The Allocation Issue
Not-for-profit organizations may combine program activities and/or management activities with fundraising activities to achieve efficiencies. For example, an organization whose mission includes improving individuals’ health might send out a mailing with tips on how to stop smoking, along with a donation solicitation.
In this scenario, the organization would probably prefer to assign most of the cost to program expense, on the basis that the fundraising part of the mailing is relatively minor. However, charity watchdogs might allege this overstates the program component, skewing the not-for-profit organization’s fundraising ratio.
Three Essential Criteria
The costs of a joint activity can be allocated between fundraising and other functions, rather than charged entirely to fundraising. However three criteria must be met:
- Purpose. This criterion is satisfied if the activity is intended to accomplish a program or management purpose. A program purpose requires a specific call to action for the recipient to help further the organization’s mission, other than making a donation. In the previously mentioned mailing example, encouraging recipients to improve their health by quitting smoking would qualify. Calls to action also might include urging recipients to contact public officials about an issue, volunteering with your organization or participating in a study.
- Audience. If the audience for the joint activity includes prior donors, or is selected based on its ability or likelihood to contribute, it is assumed that this criterion is not met. However, you can quash that assumption if, for example, the audience was selected because of its need or reasonable potential to use the call to action. In our example, people identified as smokers would meet the audience criterion.

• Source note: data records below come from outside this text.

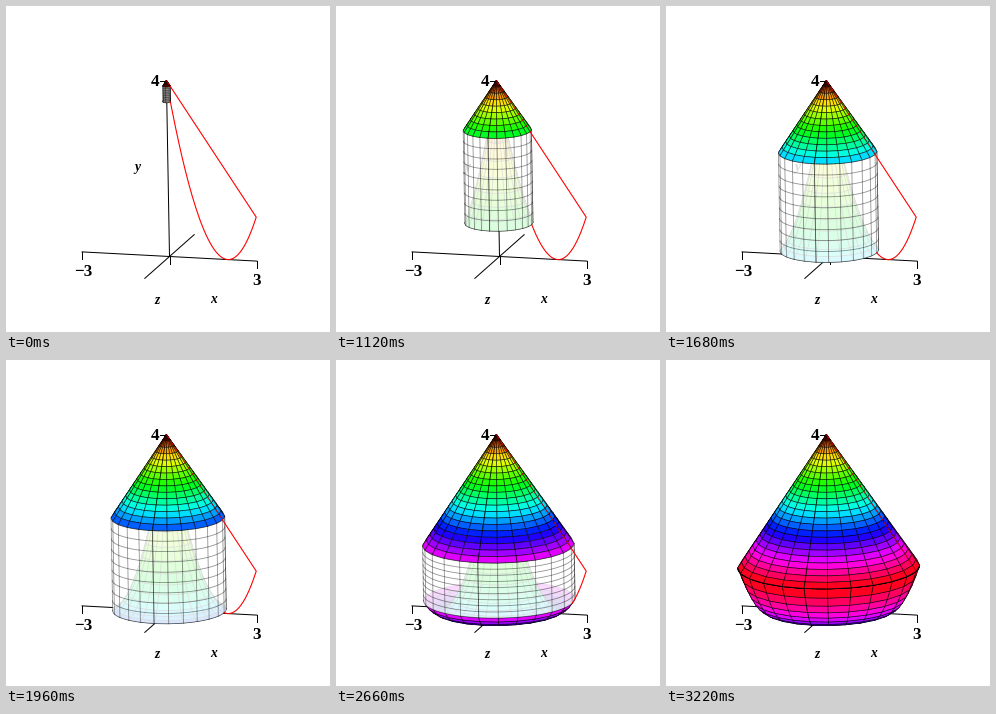
A matplotlib script for the animation above (3360 ms loop, 324 px wide and 326 px high).

```python
import colorsys

import matplotlib.pyplot as plt
import numpy as np
from matplotlib.animation import FuncAnimation
from matplotlib.collections import LineCollection, PolyCollection
from matplotlib.patches import Polygon

W, H, DPI = 324, 326, 64
PX = 72 / DPI                      # points per pixel
STEPS, INTERVAL = 24, 140
R_MAX, SECTORS, WALL_ROWS = 3.0, 24, 9

# Oblique parallel view with a slight roll
ORIGIN = (163.5, 250.5)
SCALE, Y_SCALE = 30.3, 44.0
SIN_EL, COS_EL = 0.245, 0.97
ROLL = 0.0175
TURN = np.radians(16)
Z_DIR, X_DIR = -TURN, np.pi / 2 - TURN   # angles measured from the viewer


def project(r, t, y):
    px = SCALE * r * np.sin(t)
    py = SCALE * SIN_EL * r * np.cos(t) - Y_SCALE * y
    return np.stack(np.broadcast_arrays(ORIGIN[0] + px + ROLL * py,
                                        ORIGIN[1] + py - ROLL * px), axis=-1)


def cone(r):
    return 4 - r


def bowl(r):
    return (r - 2) ** 2


def hue(h):
    return colorsys.hsv_to_rgb(h % 1, 1, 1)


def surface(height, rings):
    """Quads of a surface of revolution, sorted from back to front."""
    r = np.linspace(0, R_MAX, STEPS + 1)[:rings + 1]
    t = Z_DIR + np.linspace(0, 2 * np.pi, SECTORS + 1)
    rr, tt = np.meshgrid(r, t, indexing="ij")
    pts = project(rr, tt, height(rr))
    quads = np.stack([pts[:-1, :-1], pts[1:, :-1], pts[1:, 1:], pts[:-1, 1:]],
                     axis=2).reshape(-1, 4, 2)
    rm, tm = np.meshgrid((r[1:] + r[:-1]) / 2, (t[1:] + t[:-1]) / 2,
                         indexing="ij")
    depth = COS_EL * rm * np.cos(tm) + 1.5 * SIN_EL * height(rm)
    order = np.argsort(depth.ravel(), kind="stable")
    colors = np.array([hue(x / R_MAX) for x in rm.ravel()])
    return quads[order], colors[order]


fig = plt.figure(figsize=(W / DPI, H / DPI), dpi=DPI, facecolor="white")
ax = fig.add_axes([0, 0, 1, 1])
ax.set_xlim(0, W)
ax.set_ylim(H, 0)
ax.axis("off")


def stroke(points, color="black", width=1.0, **kw):
    p = np.asarray(points, float)
    return ax.plot(p[:, 0], p[:, 1], color=color, lw=width * PX, **kw)[0]


def label(x, y, text, size, **kw):
    ax.text(x, y, text, fontsize=size * PX, family="Liberation Serif",
            ha="center", va="baseline", **kw)


# Axes, ticks and labels
span = np.array([-3.0, 3.0])
x_ends = project(span, X_DIR, 0)
top = project(0, 0, 4)
stroke(x_ends, zorder=1)
stroke(project(span, Z_DIR, 0), zorder=1)
stroke([ORIGIN, top], zorder=1)
stroke([top, top - (6, 0)], zorder=1)
for base in (*x_ends, np.array(ORIGIN)):
    stroke([base, base + (0, 7)], zorder=1)
label(149, 79.5, "4", 17, weight="bold")
label(77, 270, "\u22123", 17, weight="bold")
label(251, 279, "3", 17, weight="bold")
for name, x, y in (("y", 131.5, 165.5), ("z", 151, 298), ("x", 208, 297)):
    label(x, y, name, 13.5, style="italic", weight="bold")

# Solid, back to front
mesh = dict(edgecolors=(0, 0, 0, 0.65), linewidths=0.75 * PX)
bowl_faces = PolyCollection([], zorder=2, **mesh)
wall = Polygon([(0, 0), (1, 0), (1, 1)], facecolor=(1, 1, 1, 0.86),
               edgecolor="none", zorder=3)
wall_lines = LineCollection([], colors=[(0, 0, 0, 0.42)],
                            linewidths=0.85 * PX, zorder=4)
cone_faces = PolyCollection([], zorder=5, **mesh)
for item in (bowl_faces, wall_lines, cone_faces):
    ax.add_collection(item, autolim=False)
ax.add_patch(wall)
seam = stroke([(0, 0)], width=0.9, alpha=0.4, zorder=6)
inner_edge = stroke([(0, 0)], "red", 1.0, alpha=0.75, zorder=6,
                    dashes=(5, 2.5))
outline = stroke([(0, 0)], "red", 1.1, zorder=7)


def draw(i):
    rings = i + 1
    r = R_MAX * rings / STEPS
    hi, lo = cone(r), bowl(r)

    for faces, height in ((bowl_faces, bowl), (cone_faces, cone)):
        quads, colors = surface(height, rings)
        faces.set_verts(quads)
        faces.set_facecolor(colors)

    # Front half of the cylindrical shell
    arc = np.linspace(-np.pi / 2, np.pi / 2, 61)
    wall.set_xy(np.vstack([project(r, arc, hi), project(r, arc[::-1], lo)]))
    grid = Z_DIR + np.arange(-12, 13) * 2 * np.pi / SECTORS
    front = np.r_[arc[0], grid[np.abs(grid) < np.pi / 2], arc[-1]]
    levels = np.linspace(lo, hi, WALL_ROWS + 1)
    wall_lines.set_segments(
        [project(r, t, np.array([lo, hi])) for t in front]
        + [project(r, arc, y) for y in levels])

    under = np.linspace(r, min(r, 2), 12)
    seam.set_data(*np.vstack([project(0, Z_DIR, 4)[None],
                              project(r, Z_DIR, np.array([hi, lo])),
                              project(under, Z_DIR, bowl(under))]).T)

    # Boundary of the plane region: on the cone, then outside the solid
    on = np.array([0, r])
    inner_edge.set_data(*project(on, X_DIR, cone(on)).T)
    out = np.linspace(R_MAX, r, 80)
    outline.set_data(*np.vstack([project(out[::-1], X_DIR, cone(out[::-1])),
                                 project(out, X_DIR, bowl(out))]).T)
    return bowl_faces, wall, wall_lines, cone_faces, seam, inner_edge, outline


anim = FuncAnimation(fig, draw, frames=STEPS, interval=INTERVAL,
                     repeat=True, repeat_delay=0, blit=False)
plt.show()
```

- Content. The content criterion is satisfied if the activity actually supports program or management functions. If not obvious, the activity must describe the need for and benefits of the action it calls for. Note that the “Purpose” criterion focuses on intention while the “Content” criterion considers execution.
Accounting rules allow you to allocate costs using a systematic methodology, applied consistently, that results in a reasonable allocation. The most common method is based on physical units, with costs proportionally allocated to the number of units of output.
In the case of a mailing, the units could be lines or square inches of print. If you engage in a year-long mailing campaign with bimonthly mailings, each mailing (and each component of that mailing, such as envelope, insert and premium item) must be analyzed on its own.
Other approaches include the relative direct cost and stand-alone joint cost allocation methods. The former uses the direct costs that relate to each component of activity to allocate indirect costs. The latter determines proportions based on how much each component would cost if conducted independently.
Do Not Forget the Disclosures
You must make certain disclosures about joint cost allocation in your financial statements, including whether joint activities comply with the three criteria, as well as including a disclosure on your Form 990.
If you have any questions about allocating joint costs, contact Ken Tornheim at firstname.lastname@example.org, or call him at 312.670.7444. Visit ORBA.com to learn more about our Not-For-Profit Group.